» WHAT IS EXPECTED:
One part of the entries below is wanted: the lines from the one containing "348 374 351C377" through the one containing "376 273 376C290". Write those out exactly and nothing else.

» THE RECORDS:

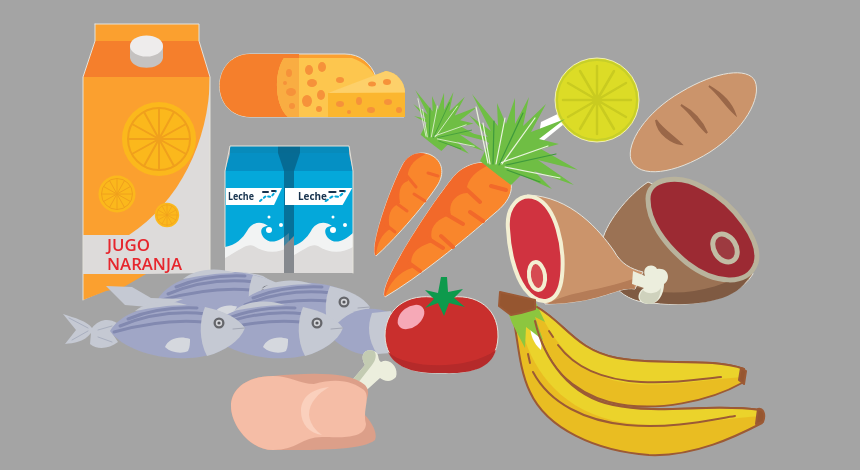
<!DOCTYPE html>
<html lang="es">
<head>
<meta charset="utf-8">
<title>Alimentos</title>
<style>
:root{--ground:#a4a4a4;--orange:#fba02f;--orange-deep:#f57f2c;--slice:#fbb81c;--slice-line:#f0a01c;--paper:#dddbda;--red-text:#e6262d;--cheese:#fdc64e;--cheese-hole:#f6923a;--milk:#04a8da;--milk-deep:#0590c4;--navy:#17324d;--carrot:#f9862c;--carrot-deep:#f2692a;--leaf:#6fbe44;--lime:#dcdc26;--lime-line:#c9cb20;--crust:#cb946b;--crust-deep:#9a6748;--ham-brown:#9b7254;--meat:#d03340;--meat-deep:#9c2a33;--fat:#f3efd2;--fish:#a0a6c6;--fish-line:#8289b0;--fish-pale:#c5c9d3;--tomato:#c92f2d;--stem:#0d9a4c;--chicken:#f5bda6;--chicken-deep:#dc9f89;--bone:#eceedd;--banana:#e9bd22;--banana-light:#ebd32b;--banana-line:#9c5a35}
html,body{margin:0;height:100%;overflow:hidden;background:var(--ground)}
svg{display:block;width:860px;height:470px}
.label{font-family:"Open Sans","Noto Sans",sans-serif;font-weight:600}
.juice-label{font-size:17px;fill:var(--red-text)}
.milk-label{font-size:11px;font-weight:700;fill:var(--navy)}
.line{fill:none;stroke-linecap:round;stroke-linejoin:round}
.rim{stroke:#e4e2da;stroke-width:1}
</style>
</head>
<body>
<svg viewBox="0 0 860 470" role="img" aria-label="Alimentos: jugo, queso, leche, zanahorias, limón, pan, jamón, pescado, tomate, pollo y plátanos">
<defs>
<g id="orange-slice">
<circle r="37" fill="var(--slice)"/>
<circle r="31" fill="none" stroke="var(--slice-line)" stroke-width="2"/>
<path class="line" d="M-31 0H31M0-31V31M-27-15L27 15M-27 15L27-15M-15-27L15 27M-15 27L15-27" stroke="var(--slice-line)" stroke-width="2"/>
</g>
<clipPath id="cheese-cut"><path d="M284 58H352C364 62 372 70 376 78L328 93V117H288C274 105 274 72 284 58Z"/></clipPath>
<clipPath id="milk-front"><path d="M225 171H289V273H225Z"/></clipPath>
<g id="milk-panel">
<path d="M225 171H289V273H225Z" fill="var(--milk)"/>
<path d="M225 247C236 245 243 238 247 231C251 223 260 220 268 226C261 226 259 232 264 238C271 245 280 241 289 233V273H225Z" fill="#f2f3f3"/>
<path d="M225 258C240 250 247 243 254 246C264 253 278 254 289 247V273H225Z" fill="var(--paper)"/>
<circle cx="269" cy="230" r="3" fill="#fff"/><circle cx="281" cy="225" r="2" fill="#fff"/><circle cx="269" cy="217" r="1.5" fill="#fff"/>
</g>
<g id="milk-badge">
<path d="M0 0H56L48 17H0Z" fill="#fff"/>
<path d="M34 13L40 8L45 9L50 3" class="line" stroke="var(--milk)" stroke-width="2" stroke-dasharray="2 3"/>
<path d="M37 4H42M46 3H49" class="line" stroke="var(--navy)" stroke-width="2"/>
</g>
<g id="fish">
<path d="M110 331C118 317 140 306 172 304C203 302 231 313 245 328C239 342 219 357 189 358C155 360 122 348 110 331Z" fill="var(--fish)"/>
<path class="line" d="M120 326C151 313 180 311 207 314M114 332C150 322 180 320 203 322M128 319C150 310 172 307 197 308" stroke="var(--fish-line)" stroke-width="3"/>
<path d="M135 311C146 302 166 298 187 305C168 305 151 308 135 311Z" fill="var(--fish-pale)"/>
<path d="M205 307C224 311 238 318 245 328C240 341 225 351 207 356C199 341 199 321 205 307Z" fill="var(--fish-pale)"/>
<path d="M190 339C179 335 168 339 165 347C171 353 182 354 188 351C190 347 190 343 190 339Z" fill="#d5d8de"/>
<circle cx="219" cy="323" r="5.5" fill="#65666b"/><circle cx="219" cy="323" r="3.2" fill="#d5d6da"/><circle cx="219" cy="323" r="1.6" fill="#56575c"/>
<path d="M233 329L245 328" class="line" stroke="#a3a7b4" stroke-width="1"/>
</g>
<g id="carrot-leaves">
<path d="M480 161L489 143L470 133L488 137L469 115L491 131L472 94L498 126L497 103L506 124L515 98L515 124L529 97L523 126L546 104L531 132L565 119L539 139L559 144L541 149L578 170L538 160L574 185L534 171L552 189L521 175L511 185L499 176Z" fill="var(--leaf)"/>
<path class="line" d="M490 164L483 123M496 164L505 118M502 164L535 118M505 167L560 178M500 163L548 146M488 163L476 107" stroke="#e9f5dc" stroke-width="1.2"/>
<path class="line" d="M493 164L494 121M499 165L523 113M506 165L556 154M507 170L540 182" stroke="#3f9a3c" stroke-width="1.2"/>
</g>
</defs>
<rect width="860" height="470" fill="var(--ground)"/>

<g id="juice-carton">
<path d="M83 77H210V273L145 274L83 300Z" fill="var(--paper)"/>
<path d="M83 77H210C209 142 179 202 129 235H83Z" fill="var(--orange)"/>
<path d="M83 274H146L122 288L106 291L83 300Z" fill="var(--orange)"/>
<rect x="95" y="24" width="104" height="18" fill="var(--orange)"/>
<path d="M95 41H199L210 77H83Z" fill="var(--orange-deep)"/>
<path d="M95 24H199V41L210 77V273M95 24V41L83 77V300" class="line rim"/>
<path d="M130 46V58C132 71 161 71 163 58V46Z" fill="#c5c2c1"/>
<ellipse cx="146.500" cy="46" rx="16.500" ry="10.500" fill="#eeecec"/>
<use href="#orange-slice" x="159" y="139"/>
<use href="#orange-slice" transform="translate(117 194) scale(.5)"/>
<use href="#orange-slice" transform="translate(167 215) scale(.33)"/>
<text class="label juice-label" x="107" y="251" textLength="43" lengthAdjust="spacingAndGlyphs">JUGO</text>
<text class="label juice-label" x="107" y="270" textLength="75" lengthAdjust="spacingAndGlyphs">NARANJA</text>
</g>

<g id="cheese">
<path class="rim" d="M250 54H345C360 54 371 63 376 77L404 117H250C209 116 210 55 250 54Z" fill="var(--orange)"/>
<path d="M250 54H299V117H250C209 116 210 55 250 54Z" fill="var(--orange-deep)"/>
<g clip-path="url(#cheese-cut)">
<rect x="270" y="50" width="110" height="70" fill="var(--cheese)"/>
<rect x="270" y="50" width="29" height="70" fill="#f9ad42"/>
<g fill="var(--cheese-hole)"><ellipse cx="309" cy="70" rx="4" ry="5"/><ellipse cx="322" cy="67" rx="4" ry="5"/><ellipse cx="289" cy="73" rx="3" ry="4"/><ellipse cx="312" cy="83" rx="5" ry="4"/><ellipse cx="291" cy="92" rx="5" ry="4"/><ellipse cx="307" cy="101" rx="5" ry="6"/><ellipse cx="321" cy="95" rx="4" ry="5"/><ellipse cx="340" cy="80" rx="4" ry="3"/><circle cx="285" cy="83" r="2"/><circle cx="292" cy="106" r="3"/><circle cx="319" cy="109" r="3"/></g>
</g>
<path d="M328 93L386 71C397 73 404 81 405 92V117H328Z" fill="var(--cheese)"/>
<path d="M328 93L386 71C397 73 404 81 405 92Z" fill="#fdd06a"/>
<path d="M328 93H405V117H328Z" fill="#fbb62f"/>
<g fill="var(--cheese-hole)"><ellipse cx="372" cy="84" rx="4" ry="2.500"/><ellipse cx="387" cy="82" rx="4" ry="3"/><ellipse cx="340" cy="104" rx="4" ry="3"/><ellipse cx="359" cy="101" rx="3" ry="4"/><ellipse cx="371" cy="110" rx="4" ry="3"/><ellipse cx="388" cy="102" rx="4" ry="3"/><circle cx="349" cy="112" r="2"/><circle cx="399" cy="110" r="3"/></g>
</g>

<g id="milk-cartons">
<use href="#milk-panel"/>
<use href="#milk-panel" x="64"/>
<path d="M230 146H349V154L353 171H225L230 154Z" fill="var(--milk-deep)"/>
<path d="M230 146H349V153H230Z" fill="#078bbb"/>
<path d="M278 146H300V153L294 171V273H284V171L278 153Z" fill="#075f85" opacity=".75"/>
<path d="M284 246L294 236V273H284Z" fill="#85898e"/>
<path class="line rim" d="M225 247V171L230 146H349L353 171V273"/>
<use href="#milk-badge" x="226" y="188"/>
<use href="#milk-badge" transform="translate(285 188) scale(1.2 1)"/>
<text class="label milk-label" x="228" y="200" textLength="26" lengthAdjust="spacingAndGlyphs">Leche</text>
<text class="label milk-label" x="298" y="200" textLength="29" lengthAdjust="spacingAndGlyphs">Leche</text>
</g>

<g id="lime">
<path d="M541 122L566 110L564 124L537 146Z" fill="#fff"/>
<circle cx="597" cy="100" r="42" fill="var(--lime)" stroke="#f0efb0"/>
<circle cx="597" cy="100" r="40" fill="none" stroke="#c7cf2a" stroke-width="2"/>
<path class="line" d="M563 100H631M597 66V134M568 83L626 117M568 117L626 83M580 71L614 129M580 129L614 71" stroke="var(--lime-line)" stroke-width="2.500"/>
</g>

<g id="carrots">
<use href="#carrot-leaves" transform="translate(99 27) scale(.67)"/>
<path class="rim" d="M376 256C369 249 389 191 402 166C407 155 421 150 431 155C443 161 445 174 437 186C422 209 391 243 376 256Z" fill="var(--carrot)"/>
<path d="M376 256C369 249 389 191 402 166C407 155 418 151 426 154C412 160 406 170 408 181C401 183 398 190 400 203C390 207 387 216 390 229C382 234 377 243 376 256Z" fill="var(--carrot-deep)"/>
<path class="line" d="M407 176L416 187M396 203L407 211M386 225L395 232M438 176L428 173M425 201L414 194" stroke="var(--carrot-deep)" stroke-width="3"/>
<path class="rim" d="M385 297C377 288 425 213 451 180C465 160 493 157 506 172C517 187 510 201 495 213C462 242 419 277 385 297Z" fill="var(--carrot)"/>
<path d="M385 297C377 288 425 213 451 180C461 166 479 160 492 164C475 170 465 182 467 193C454 194 448 205 451 215C434 219 428 231 433 242C414 247 409 257 412 268C399 272 389 283 385 297Z" fill="var(--carrot-deep)"/>
<path class="line" d="M465 188L480 202M446 214L463 224M427 238L443 248M409 263L420 271M506 190L491 186M483 221L470 212M453 247L441 236" stroke="var(--carrot-deep)" stroke-width="4"/>
<use href="#carrot-leaves"/>
</g>

<g id="bread">
<path class="rim" d="M631 160C626 143 646 112 681 92C716 71 748 67 755 81C762 98 744 130 710 152C675 174 639 179 631 160Z" fill="var(--crust)"/>
<path d="M656 120C662 129 673 136 681 144C673 143 658 135 656 120ZM681 105C694 112 702 121 707 133C698 125 691 113 681 105ZM709 86C721 93 731 102 735 114C725 105 719 94 709 86Z" fill="var(--crust-deep)" stroke="var(--crust-deep)" stroke-width="2"/>
</g>

<g id="dark-ham">
<path class="rim" d="M648 182C628 195 603 226 602 244C601 266 610 293 638 301C675 308 733 306 753 274L734 220Z" fill="var(--ham-brown)"/>
<path d="M607 272C642 300 709 300 751 268C747 303 690 309 641 301C623 297 612 286 607 272Z" fill="#7f5a42"/>
<path d="M648 199C648 178 678 173 704 188C735 204 762 242 756 263C748 287 714 284 687 263C664 244 648 221 648 199Z" fill="var(--meat-deep)" stroke="#b9b39c" stroke-width="5"/>
<ellipse cx="725" cy="248" rx="11" ry="15" transform="rotate(-32 725 248)" fill="#9d3a40" stroke="#c2bca4" stroke-width="5"/>
</g>

<g id="light-ham">
<path class="rim" d="M527 195C571 196 600 231 614 251C621 264 631 269 643 272L635 289C617 286 603 303 545 304Z" fill="var(--crust)"/>
<path d="M547 304C570 291 595 292 633 279L635 289C617 286 603 303 547 304Z" fill="#b57c57"/>
<path d="M633 271L645 276C641 264 655 263 657 269C669 267 671 280 664 284C664 292 660 304 649 304C636 304 636 293 644 288L632 284Z" fill="var(--bone)"/>
<path d="M643 290C648 295 657 294 661 288C660 300 655 304 649 304C638 303 638 295 643 290Z" fill="#cfd2bd"/>
<path d="M508 229C506 207 519 192 536 198C556 207 565 246 562 276C559 305 540 308 525 289C514 274 509 249 508 229Z" fill="var(--meat)" stroke="var(--fat)" stroke-width="4"/>
<ellipse cx="537" cy="276" rx="8" ry="14" transform="rotate(-8 537 276)" fill="#d64b51" stroke="var(--fat)" stroke-width="4"/>
</g>

<g id="fish-group">
<path d="M207 280C221 269 247 271 263 276L290 293L245 288Z" fill="var(--fish-pale)"/>
<use href="#fish" x="48" y="-32"/>
<path d="M106 286L132 287L151 298L183 299L160 308L125 305Z" fill="var(--fish-pale)"/>
<use href="#fish" x="125" y="-21"/>
<path d="M334 327C349 309 370 304 391 313L387 351C369 360 350 353 334 340Z" fill="var(--fish)"/>
<path d="M372 313L391 311V353L377 354C368 340 367 326 372 313Z" fill="var(--fish-pale)"/>
<use href="#fish" x="98"/>
<path d="M63 314C75 318 87 321 92 328C99 319 109 318 117 323L112 333L118 342C109 349 97 350 90 344L91 333C84 342 74 343 65 344L76 330Z" fill="var(--fish-pale)"/>
<path class="line" d="M69 318L88 328M72 340L88 331M112 326L98 330M112 342L98 337" stroke="#a9afbf" stroke-width="1"/>
<use href="#fish"/>
</g>

<g id="tomato">
<path class="rim" d="M442 299C470 291 499 304 498 337C497 365 475 374 442 373C407 374 386 363 385 336C385 304 414 291 442 299Z" fill="var(--tomato)"/>
<path d="M388 352C407 369 467 371 496 350C490 370 468 374 442 373C413 374 395 367 388 352Z" fill="#b52a2a"/>
<ellipse cx="411" cy="317" rx="15" ry="10" transform="rotate(-38 411 317)" fill="#f6a9b7"/>
<path d="M425 290L438 293L441 277L447 277L448 292L463 289L454 298L465 307L449 303L444 316L438 303L425 308L434 299Z" fill="var(--stem)"/>
</g>

<g id="chicken">
<path d="M348 385L365 365C359 355 365 348 374 351C380 353 377 360 381 362C390 357 399 368 396 377C390 384 383 380 380 378L359 397Z" fill="var(--bone)"/>
<path d="M348 385L365 365C359 355 365 348 374 351C377 354 376 360 372 365L354 388Z" fill="#c3cbb2"/>
<path d="M231 406C231 388 248 376 273 376C308 373 349 371 365 385C373 394 363 403 363 413C371 421 378 432 375 440C362 451 310 450 273 450C250 450 231 425 231 406Z" fill="var(--chicken-deep)"/>
<path d="M231 406C231 388 248 376 273 376C290 376 300 384 314 384C338 377 354 382 364 390C371 397 362 411 366 424C365 440 338 437 322 437C302 437 297 450 273 450C250 450 231 425 231 406Z" fill="var(--chicken)"/>
<path d="M301 411C301 397 312 389 329 387C319 393 309 402 309 415C310 424 316 431 322 435C309 433 301 424 301 411Z" fill="#fad0bd"/>
</g>

<g id="bananas" stroke="var(--banana-line)" stroke-width="2" stroke-linejoin="round">
<path d="M537 307C566 324 576 350 617 358C658 366 710 357 744 369L742 383C712 400 656 414 609 402C565 390 541 354 528 325Z" fill="var(--banana)"/>
<path d="M537 307C566 324 576 350 617 358C658 366 710 357 744 369L742 377C698 380 648 391 609 379C570 366 551 336 537 307Z" fill="var(--banana-light)" stroke="none"/>
<path d="M511 310C518 330 517 365 530 392C547 429 596 451 649 455C694 457 737 436 762 423L760 410C711 403 659 415 613 405C570 396 544 360 535 321Z" fill="var(--banana)"/>
<path d="M535 321C544 360 570 396 613 405C659 415 711 403 760 410L761 416C714 419 660 432 611 420C556 406 530 365 521 326Z" fill="var(--banana-light)" stroke="none"/>
<path d="M530 324C538 329 543 340 541 350C533 343 530 334 530 324Z" fill="#fff" stroke="none"/>
<path d="M505 304L536 303L545 322L535 317L543 340L526 327L525 348L512 323Z" fill="#8cc63f" stroke="none"/>
<path d="M500 292L535 300V309L521 313L511 315L499 306Z" fill="#965630"/>
<path d="M741 368L746 371L744 384L739 380ZM758 409C763 408 766 414 763 422L756 424Z" fill="#965630"/>
<path class="line" d="M558 345C575 368 604 380 641 382C675 384 700 379 721 377M533 372C550 404 586 421 627 425C672 429 710 420 735 416M528 354L530 363M549 331L553 337"/>
<path class="line" d="M535 321C544 360 570 396 613 405C659 415 711 403 760 410M537 307C566 324 576 350 617 358C658 366 710 357 744 369"/>
</g>
</svg>
</body>
</html>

» RESULT:
<path d="M348 385L365 365C359 355 365 348 374 351C377 354 376 360 372 365L354 388Z" fill="#c3cbb2"/>
<path d="M231 406C231 388 248 376 273 376C308 373 349 371 365 385C373 394 363 403 363 413C371 421 378 432 375 440C362 451 310 450 273 450C250 450 231 425 231 406Z" fill="var(--chicken-deep)"/>
<path d="M231 406C231 388 248 376 273 376C290 376 300 384 314 384C338 377 354 382 364 390C371 397 362 411 366 424C365 440 338 437 322 437C302 437 297 450 273 450C250 450 231 425 231 406Z" fill="var(--chicken)"/>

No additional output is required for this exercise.